[Source data]
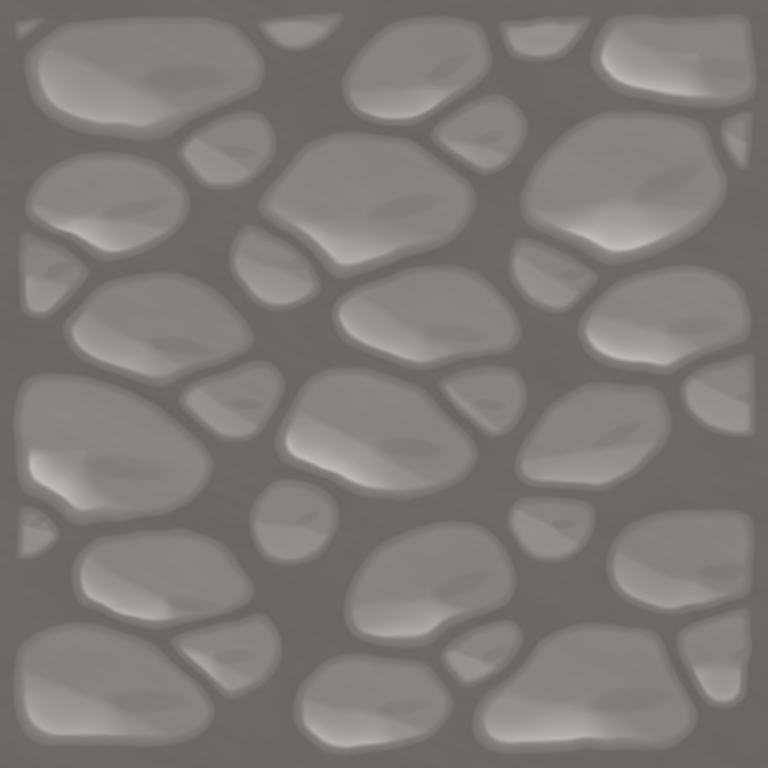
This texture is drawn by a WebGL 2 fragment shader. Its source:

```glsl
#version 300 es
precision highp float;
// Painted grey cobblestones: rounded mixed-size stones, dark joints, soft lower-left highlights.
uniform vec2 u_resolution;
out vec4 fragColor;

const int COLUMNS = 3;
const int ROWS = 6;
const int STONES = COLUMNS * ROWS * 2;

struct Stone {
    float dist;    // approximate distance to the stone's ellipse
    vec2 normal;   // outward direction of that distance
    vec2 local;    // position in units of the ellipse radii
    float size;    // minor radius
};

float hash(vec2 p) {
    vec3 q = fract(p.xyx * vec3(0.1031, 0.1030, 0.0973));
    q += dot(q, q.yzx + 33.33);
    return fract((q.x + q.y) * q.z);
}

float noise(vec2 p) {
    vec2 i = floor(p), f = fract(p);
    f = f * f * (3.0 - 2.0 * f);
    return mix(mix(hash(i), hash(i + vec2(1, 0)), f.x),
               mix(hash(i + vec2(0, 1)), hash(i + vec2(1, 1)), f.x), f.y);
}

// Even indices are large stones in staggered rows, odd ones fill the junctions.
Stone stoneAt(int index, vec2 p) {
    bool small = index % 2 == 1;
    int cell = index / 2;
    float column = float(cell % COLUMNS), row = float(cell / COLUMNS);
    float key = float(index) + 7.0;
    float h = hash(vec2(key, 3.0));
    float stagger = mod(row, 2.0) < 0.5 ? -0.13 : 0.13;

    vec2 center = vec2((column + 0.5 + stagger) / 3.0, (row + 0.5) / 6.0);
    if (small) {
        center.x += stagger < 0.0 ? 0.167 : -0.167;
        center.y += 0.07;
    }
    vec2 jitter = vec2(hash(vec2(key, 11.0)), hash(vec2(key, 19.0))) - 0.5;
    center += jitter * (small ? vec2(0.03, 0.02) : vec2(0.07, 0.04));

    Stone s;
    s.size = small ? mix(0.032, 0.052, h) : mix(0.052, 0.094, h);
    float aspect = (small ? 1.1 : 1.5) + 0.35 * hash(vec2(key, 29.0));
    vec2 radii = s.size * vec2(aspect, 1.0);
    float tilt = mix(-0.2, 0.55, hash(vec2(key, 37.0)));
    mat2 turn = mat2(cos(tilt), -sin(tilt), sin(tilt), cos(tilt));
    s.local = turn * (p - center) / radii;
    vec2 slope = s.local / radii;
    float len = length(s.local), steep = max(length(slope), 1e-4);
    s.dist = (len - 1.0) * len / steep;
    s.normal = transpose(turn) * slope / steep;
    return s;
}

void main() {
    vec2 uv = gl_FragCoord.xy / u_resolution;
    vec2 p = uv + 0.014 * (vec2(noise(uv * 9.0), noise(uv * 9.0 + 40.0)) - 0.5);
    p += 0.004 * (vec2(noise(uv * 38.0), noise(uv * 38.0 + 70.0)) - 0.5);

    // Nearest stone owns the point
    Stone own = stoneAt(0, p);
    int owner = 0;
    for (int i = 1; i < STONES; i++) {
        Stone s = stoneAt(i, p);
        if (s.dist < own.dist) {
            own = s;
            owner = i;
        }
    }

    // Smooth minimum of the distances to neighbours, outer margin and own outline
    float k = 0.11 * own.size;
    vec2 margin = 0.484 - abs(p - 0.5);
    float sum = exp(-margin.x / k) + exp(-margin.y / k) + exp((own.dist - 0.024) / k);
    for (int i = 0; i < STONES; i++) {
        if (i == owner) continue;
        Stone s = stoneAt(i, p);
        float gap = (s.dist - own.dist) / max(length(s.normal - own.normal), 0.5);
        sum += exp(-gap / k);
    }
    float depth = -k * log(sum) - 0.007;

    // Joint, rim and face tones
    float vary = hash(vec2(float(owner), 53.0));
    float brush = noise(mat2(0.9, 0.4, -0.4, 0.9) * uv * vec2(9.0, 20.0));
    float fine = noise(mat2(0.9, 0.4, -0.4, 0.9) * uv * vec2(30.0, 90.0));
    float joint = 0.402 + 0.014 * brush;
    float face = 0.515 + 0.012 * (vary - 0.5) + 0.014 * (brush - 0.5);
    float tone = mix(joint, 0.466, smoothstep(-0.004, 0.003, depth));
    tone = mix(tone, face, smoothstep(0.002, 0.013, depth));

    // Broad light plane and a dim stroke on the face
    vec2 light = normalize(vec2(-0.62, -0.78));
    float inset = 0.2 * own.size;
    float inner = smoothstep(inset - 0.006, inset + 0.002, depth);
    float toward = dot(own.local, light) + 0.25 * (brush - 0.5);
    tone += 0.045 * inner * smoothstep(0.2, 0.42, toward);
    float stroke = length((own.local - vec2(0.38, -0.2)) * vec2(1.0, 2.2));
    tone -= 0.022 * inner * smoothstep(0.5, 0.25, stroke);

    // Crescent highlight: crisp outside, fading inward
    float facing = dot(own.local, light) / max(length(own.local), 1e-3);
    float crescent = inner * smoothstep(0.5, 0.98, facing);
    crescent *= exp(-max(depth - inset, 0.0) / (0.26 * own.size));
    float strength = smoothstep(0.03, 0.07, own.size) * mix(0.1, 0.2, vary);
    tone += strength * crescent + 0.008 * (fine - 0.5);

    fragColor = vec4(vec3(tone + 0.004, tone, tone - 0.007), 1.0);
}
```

_Task_: All of the lines above should be retyped precisely, apart from the pictures.

_Problem solution_:
This texture is drawn by a WebGL 2 fragment shader. Its source:

```glsl
#version 300 es
precision highp float;
// Painted grey cobblestones: rounded mixed-size stones, dark joints, soft lower-left highlights.
uniform vec2 u_resolution;
out vec4 fragColor;

const int COLUMNS = 3;
const int ROWS = 6;
const int STONES = COLUMNS * ROWS * 2;

struct Stone {
    float dist;    // approximate distance to the stone's ellipse
    vec2 normal;   // outward direction of that distance
    vec2 local;    // position in units of the ellipse radii
    float size;    // minor radius
};

float hash(vec2 p) {
    vec3 q = fract(p.xyx * vec3(0.1031, 0.1030, 0.0973));
    q += dot(q, q.yzx + 33.33);
    return fract((q.x + q.y) * q.z);
}

float noise(vec2 p) {
    vec2 i = floor(p), f = fract(p);
    f = f * f * (3.0 - 2.0 * f);
    return mix(mix(hash(i), hash(i + vec2(1, 0)), f.x),
               mix(hash(i + vec2(0, 1)), hash(i + vec2(1, 1)), f.x), f.y);
}

// Even indices are large stones in staggered rows, odd ones fill the junctions.
Stone stoneAt(int index, vec2 p) {
    bool small = index % 2 == 1;
    int cell = index / 2;
    float column = float(cell % COLUMNS), row = float(cell / COLUMNS);
    float key = float(index) + 7.0;
    float h = hash(vec2(key, 3.0));
    float stagger = mod(row, 2.0) < 0.5 ? -0.13 : 0.13;

    vec2 center = vec2((column + 0.5 + stagger) / 3.0, (row + 0.5) / 6.0);
    if (small) {
        center.x += stagger < 0.0 ? 0.167 : -0.167;
        center.y += 0.07;
    }
    vec2 jitter = vec2(hash(vec2(key, 11.0)), hash(vec2(key, 19.0))) - 0.5;
    center += jitter * (small ? vec2(0.03, 0.02) : vec2(0.07, 0.04));

    Stone s;
    s.size = small ? mix(0.032, 0.052, h) : mix(0.052, 0.094, h);
    float aspect = (small ? 1.1 : 1.5) + 0.35 * hash(vec2(key, 29.0));
    vec2 radii = s.size * vec2(aspect, 1.0);
    float tilt = mix(-0.2, 0.55, hash(vec2(key, 37.0)));
    mat2 turn = mat2(cos(tilt), -sin(tilt), sin(tilt), cos(tilt));
    s.local = turn * (p - center) / radii;
    vec2 slope = s.local / radii;
    float len = length(s.local), steep = max(length(slope), 1e-4);
    s.dist = (len - 1.0) * len / steep;
    s.normal = transpose(turn) * slope / steep;
    return s;
}

void main() {
    vec2 uv = gl_FragCoord.xy / u_resolution;
    vec2 p = uv + 0.014 * (vec2(noise(uv * 9.0), noise(uv * 9.0 + 40.0)) - 0.5);
    p += 0.004 * (vec2(noise(uv * 38.0), noise(uv * 38.0 + 70.0)) - 0.5);

    // Nearest stone owns the point
    Stone own = stoneAt(0, p);
    int owner = 0;
    for (int i = 1; i < STONES; i++) {
        Stone s = stoneAt(i, p);
        if (s.dist < own.dist) {
            own = s;
            owner = i;
        }
    }

    // Smooth minimum of the distances to neighbours, outer margin and own outline
    float k = 0.11 * own.size;
    vec2 margin = 0.484 - abs(p - 0.5);
    float sum = exp(-margin.x / k) + exp(-margin.y / k) + exp((own.dist - 0.024) / k);
    for (int i = 0; i < STONES; i++) {
        if (i == owner) continue;
        Stone s = stoneAt(i, p);
        float gap = (s.dist - own.dist) / max(length(s.normal - own.normal), 0.5);
        sum += exp(-gap / k);
    }
    float depth = -k * log(sum) - 0.007;

    // Joint, rim and face tones
    float vary = hash(vec2(float(owner), 53.0));
    float brush = noise(mat2(0.9, 0.4, -0.4, 0.9) * uv * vec2(9.0, 20.0));
    float fine = noise(mat2(0.9, 0.4, -0.4, 0.9) * uv * vec2(30.0, 90.0));
    float joint = 0.402 + 0.014 * brush;
    float face = 0.515 + 0.012 * (vary - 0.5) + 0.014 * (brush - 0.5);
    float tone = mix(joint, 0.466, smoothstep(-0.004, 0.003, depth));
    tone = mix(tone, face, smoothstep(0.002, 0.013, depth));

    // Broad light plane and a dim stroke on the face
    vec2 light = normalize(vec2(-0.62, -0.78));
    float inset = 0.2 * own.size;
    float inner = smoothstep(inset - 0.006, inset + 0.002, depth);
    float toward = dot(own.local, light) + 0.25 * (brush - 0.5);
    tone += 0.045 * inner * smoothstep(0.2, 0.42, toward);
    float stroke = length((own.local - vec2(0.38, -0.2)) * vec2(1.0, 2.2));
    tone -= 0.022 * inner * smoothstep(0.5, 0.25, stroke);

    // Crescent highlight: crisp outside, fading inward
    float facing = dot(own.local, light) / max(length(own.local), 1e-3);
    float crescent = inner * smoothstep(0.5, 0.98, facing);
    crescent *= exp(-max(depth - inset, 0.0) / (0.26 * own.size));
    float strength = smoothstep(0.03, 0.07, own.size) * mix(0.1, 0.2, vary);
    tone += strength * crescent + 0.008 * (fine - 0.5);

    fragColor = vec4(vec3(tone + 0.004, tone, tone - 0.007), 1.0);
}
```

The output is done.